The proposal was to rationalise freight rates with effect from April 1 and passenger fares with effect from May 1, he said.
“Even as the Interim Budget of the Railways was yet to come, the date May 1, 2014, was chosen hoping that the general
elections would be over by that day. The railways had proposed that this increase would give the railways an additional
revenue of Rs 7,900 crore.
“Armed with this decision, the then Railway Minister Shri Mallikarjuna Kharge met the then Prime Minister Shri Manmohan Singh on February 11, 2014. The then Prime Minister approved the hike and suggested that both freight and passenger fares should be implemented with effect from May 1, 2014, itself,” Jaitley said.
The Railway Board, Jaitley said, accordingly notified this increase on May 16, when the election results were being
declared.

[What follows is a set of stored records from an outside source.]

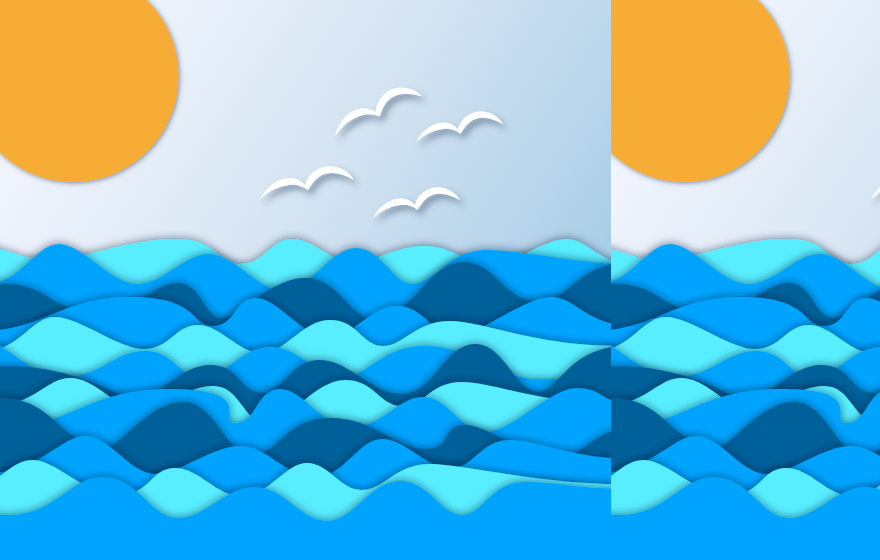
<!DOCTYPE html>
<html lang="en">
<head>
<meta charset="utf-8">
<title>Paper-cut sea pattern</title>
<style>
:root {
  --sun: #f7ad35;
  --aqua: #58eeff;
  --blue: #02a4ff;
  --navy: #006199;
  --sky-light: #f3f6fe;
  --sky-mid: #d5e4f2;
  --sky-deep: #a9cde7;
  --bird: #fff;
}
html, body { margin: 0; overflow: hidden; }
.sea-pattern { display: block; width: 880px; height: 560px; }
.sun { fill: var(--sun); }
.birds { fill: var(--bird); }
.aqua { fill: var(--aqua); }
.blue { fill: var(--blue); }
.navy { fill: var(--navy); }
.waves path { filter: url(#wave-shadow); }
.sky-start { stop-color: var(--sky-light); }
.sky-middle { stop-color: var(--sky-mid); }
.sky-end { stop-color: var(--sky-deep); }
</style>
</head>
<body>
<svg class="sea-pattern" viewBox="0 0 880 560" role="img" aria-label="Layered paper waves under an orange sun with white seagulls">
  <defs>
    <linearGradient id="sky" gradientUnits="userSpaceOnUse" x1="80" y1="10" x2="560" y2="330">
      <stop class="sky-start" offset="0"/>
      <stop class="sky-middle" offset=".5"/>
      <stop class="sky-end" offset="1"/>
    </linearGradient>
    <filter id="wave-shadow" filterUnits="userSpaceOnUse" x="-30" y="200" width="680" height="380">
      <feDropShadow dx="0" dy="0" stdDeviation="4" flood-color="#002038" flood-opacity=".6"/>
    </filter>
    <filter id="sun-shadow" x="-10%" y="-10%" width="120%" height="120%">
      <feDropShadow dx="1" dy="1" stdDeviation="2.5" flood-color="#30404f" flood-opacity=".6"/>
    </filter>
    <filter id="bird-shadow" filterUnits="userSpaceOnUse" x="240" y="60" width="300" height="190">
      <feDropShadow dx="4" dy="5" stdDeviation="3" flood-color="#304a66" flood-opacity=".5"/>
    </filter>
    <clipPath id="tile-edge"><rect width="611" height="560"/></clipPath>
    <path id="seagull" d="M0 0C7-14 20-22 32-21Q40-20 45-14C48-25 59-34 72-33Q87-31 94-19Q82-26 72-26C60-26 54-19 48-9C42-13 36-15 29-14Q13-12 0 0Z"/>

    <g id="seascape" clip-path="url(#tile-edge)">
      <rect class="sky" width="611" height="560" fill="url(#sky)"/>
      <ellipse class="sun" cx="73" cy="76" rx="105.500" ry="106" filter="url(#sun-shadow)"/>
      <g class="birds" filter="url(#bird-shadow)">
        <use href="#seagull" x="260" y="199"/>
        <use href="#seagull" transform="translate(335 136) rotate(-13)"/>
        <use href="#seagull" transform="translate(416 142) scale(.93)"/>
        <use href="#seagull" transform="translate(373 218) scale(.93)"/>
      </g>
      <g class="waves">
        <path class="aqua" d="M-20 244C5 247 25 262 55 260S130 239 175 239S215 264 240 264S270 239 292 239S335 264 352 264S395 246 424 246S465 264 490 264S545 239 566 239S595 260 635 268V580H-20Z"/>
        <path class="blue" d="M-20 286C20 286 35 244 59 244S110 284 137 284S184 254 209 254S258 291 284 291S330 248 356 248S392 284 413 284S450 250 485 250S570 262 635 266V580H-20Z"/>
        <path class="navy" d="M-20 288C5 280 30 284 48 297S90 314 112 312S155 283 178 283S204 318 222 318S270 278 305 278S350 321 378 321S430 262 463 262S505 302 538 302S575 262 635 262V580H-20Z"/>
        <path class="blue" d="M-20 331C45 331 60 297 130 297S190 326 213 326S234 298 256 298S300 336 328 336S370 306 397 306S435 337 455 337S525 297 551 297S585 326 635 326V580H-20Z"/>
        <path class="aqua" d="M-20 352C20 352 30 317 55 317S118 349 144 349S175 325 198 325S238 353 262 353S302 320 330 320S362 346 383 346S415 321 450 321S545 350 635 345V580H-20Z"/>
        <path class="blue" d="M-20 338C10 344 30 377 65 377S115 351 145 351S180 379 202 379S240 347 270 347S317 378 342 378S380 346 425 346S500 379 535 379S570 378 635 378V580H-20Z"/>
        <path class="navy" d="M-20 368C10 364 45 366 80 378S120 398 140 398S180 365 210 365S240 393 262 393S290 360 320 360S370 394 402 394S445 344 475 344S515 392 538 392S565 345 635 345V580H-20Z"/>
        <path class="aqua" d="M-20 408C35 408 45 378 70 378S110 404 135 408S185 386 213 386S242 422 266 422S315 380 345 380S379 406 402 406S430 382 462 382S540 405 635 405V580H-20Z"/>
        <path class="blue" d="M-20 432C70 432 80 389 170 389S215 423 236 423S256 389 280 389S320 427 352 427S397 397 423 397S460 432 486 432S550 388 577 388S600 404 635 404V580H-20Z"/>
        <path class="navy" d="M-20 400C35 390 50 420 70 434S95 449 108 447S150 402 183 402S225 455 252 455S285 418 330 418S395 449 425 449S440 425 465 425S520 457 555 457S590 428 635 428V580H-20Z"/>
        <path class="blue" d="M-20 474C40 474 60 436 85 436S130 474 155 474S212 446 240 446S285 477 315 477S358 439 382 439S425 468 450 468S480 440 510 440S570 459 635 459V580H-20Z"/>
        <path class="aqua" d="M-20 484C0 484 10 460 33 460S85 495 118 495S150 468 175 468S215 496 242 496S285 463 307 463S340 490 362 490S395 464 430 464S545 486 635 484V580H-20Z"/>
        <path class="blue" d="M-20 511C50 530 65 477 102 477S150 518 178 518S225 487 255 487S300 521 327 521S370 481 400 481S440 515 462 515S490 482 525 482S575 489 635 489V580H-20Z"/>
      </g>
    </g>
  </defs>
  <use href="#seascape"/>
  <use href="#seascape" x="611"/>
</svg>
</body>
</html>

The decision gave effect “to what the Railway Board, the Rail Minister and the then Prime Minister had concurred.”
However, Jaitley added, then Railway Minister Kharge “developed cold feet and in the evening of May 16, 2014, even after the UPA had been defeated in the elections, he countermanded the order of the Railway Board so that theoretically the decision taken by him and the then Prime Minister is implemented by the Railway Minister of the NDA government.”
Jaitley said that by withdrawing the countermanding order, current Railway Minister D V Sadananda Gowda has taken
a challenging decision.
“The choice before Shri Gowda was whether to allow the Railways to bleed and eventually walk into a debt trap by following the policy of the UPA government or implement the decision which the UPA government had taken to increase the fares for both passenger and freight but did not have the courage to implement.”